» **EXERCISE INSTRUCTIONS**: Count every line below that holds "right". Number only.

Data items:
■ ■ ■ ■ ■ ■ ■

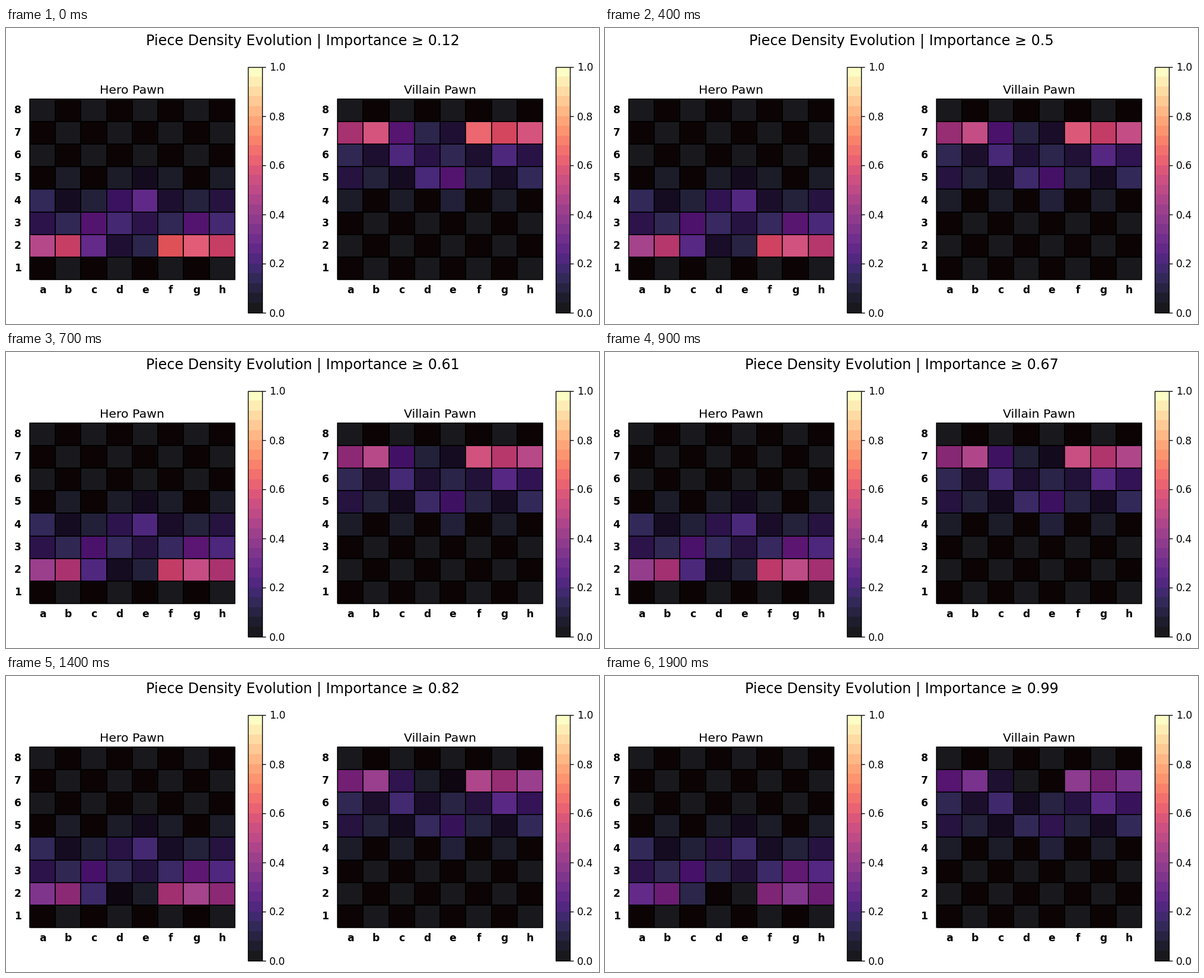
A matplotlib script for the animation above (2000 ms loop, 1000 px wide and 500 px high).

```python
import numpy as np
import matplotlib.pyplot as plt
from matplotlib.animation import FuncAnimation
from matplotlib.cm import ScalarMappable
from matplotlib.colors import ListedColormap, Normalize

W, H, DPI = 1000, 500, 100
FRAMES, INTERVAL = 20, 100
FIRST, LAST = 0.12, 0.99
SCALE = 1.23
ALPHA = 0.9
LIGHT, DARK = "#ffffff", "#782808"

plt.rcParams["font.family"] = "DejaVu Sans"

FILES = np.arange(8)
CHECKS = np.add.outer(FILES, FILES) % 2


def level_at(frame):
    """Importance threshold, rising quickly at first and then steadily."""
    knots = [0, 2, 4, 7, 11, 14, 16, 19]
    values = [FIRST, 0.38, 0.5, 0.61, 0.72, 0.82, 0.89, LAST]
    return float(np.interp(frame, knots, values))


def bump(center, width):
    return np.exp(-((FILES - center) / width) ** 2)


def density(level, villain):
    """Pawn density by rank: pawns leave home as the threshold rises."""
    p = (level - FIRST) / (LAST - FIRST)
    grid = np.zeros((8, 8))

    # Home rank: full wings and an empty centre, thinning with time.
    home = np.interp(FILES, [0, 1, 2, 3, 4, 5, 7],
                     [0.48, 0.565, 0.255, 0.105, 0.105, 0.64, 0.565])
    grid[1] = home - (0.08 + 0.3 * home) * p ** 2

    # One step: the same pattern on both wings, drifting to the king's side.
    wing = np.tile([0.13, 0.105, 0.22, 0.155], 2) * (0.9 if villain else 1.12)
    grid[2] = wing + p * (0.04 * (FILES > 4) - 0.07 * bump(3, 1.2))

    # Two steps: the d and e pawns, with a little at the edges.
    edge = (np.abs(FILES - 3.5) / 3.5) ** 4
    grid[3] = 0.055 + 0.07 * edge + (0.21 - 0.1 * p) * bump(3.7, 1)

    # Three steps: traces on light squares and the e file.
    light = CHECKS[3 if villain else 4]
    grid[4] = np.maximum(0.035 * light, 0.065 * bump(4, 0.4))

    grid = grid.clip(0, 1)
    return grid[::-1] if villain else grid


def add_axes(left, top, right, bottom):
    return fig.add_axes([left / W, 1 - bottom / H,
                         (right - left) / W, (bottom - top) / H])


def label(x, y, text, size, **style):
    return fig.text(x / W, 1 - y / H, text, fontsize=size * SCALE,
                    ha="center", **style)


def panel(left, title, villain):
    top, right, bottom = 120.3, left + 346, 424.7
    ax = add_axes(left, top, right, bottom)
    ax.axis("off")
    edges = np.arange(9)
    ax.pcolormesh(edges, edges, CHECKS, cmap=ListedColormap([DARK, LIGHT]),
                  vmin=0, vmax=1)
    mesh = ax.pcolormesh(edges, edges, density(FIRST, villain), cmap="magma",
                         vmin=0, vmax=1, alpha=ALPHA, edgecolors="black",
                         linewidth=SCALE, antialiased=True, clip_on=False)
    ax.set_xlim(0, 8)
    ax.set_ylim(0, 8)

    label((left + right) / 2, 111, title, 12, va="baseline")
    cell_w, cell_h = (right - left) / 8, (bottom - top) / 8
    for i in FILES:
        label(left + (i + 0.5) * cell_w, 448, "abcdefgh"[i], 10,
              weight="bold", va="baseline")
        label(left - 20.5, bottom - (i + 0.5) * cell_h, str(i + 1), 10,
              weight="bold", va="center")

    cax = add_axes(left + 368, 65.5, left + 392, 480.5)
    scale = ScalarMappable(Normalize(0, 1), plt.get_cmap("magma", 25))
    bar = fig.colorbar(scale, cax=cax, alpha=ALPHA, ticks=np.arange(6) / 5)
    bar.outline.set_linewidth(0.8 * SCALE)
    cax.tick_params(labelsize=10 * SCALE, length=3.5 * SCALE,
                    pad=3.5 * SCALE, width=0.8 * SCALE)
    return mesh


fig = plt.figure(figsize=(W / DPI, H / DPI), dpi=DPI, facecolor="white")
heading = label(500, 29, "", 14, va="baseline")
hero = panel(40, "Hero Pawn", villain=False)
villain = panel(559, "Villain Pawn", villain=True)


def update(frame):
    level = level_at(frame)
    heading.set_text(f"Piece Density Evolution | Importance ≥ {round(level, 2)}")
    hero.set_array(density(level, villain=False))
    villain.set_array(density(level, villain=True))
    return heading, hero, villain


anim = FuncAnimation(fig, update, frames=FRAMES, interval=INTERVAL,
                     repeat=True, repeat_delay=0, blit=False)
plt.show()
```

■ ■ ■ ■ ■ ■ ■

» **RESPONSE TO THE EXERCISE**: 6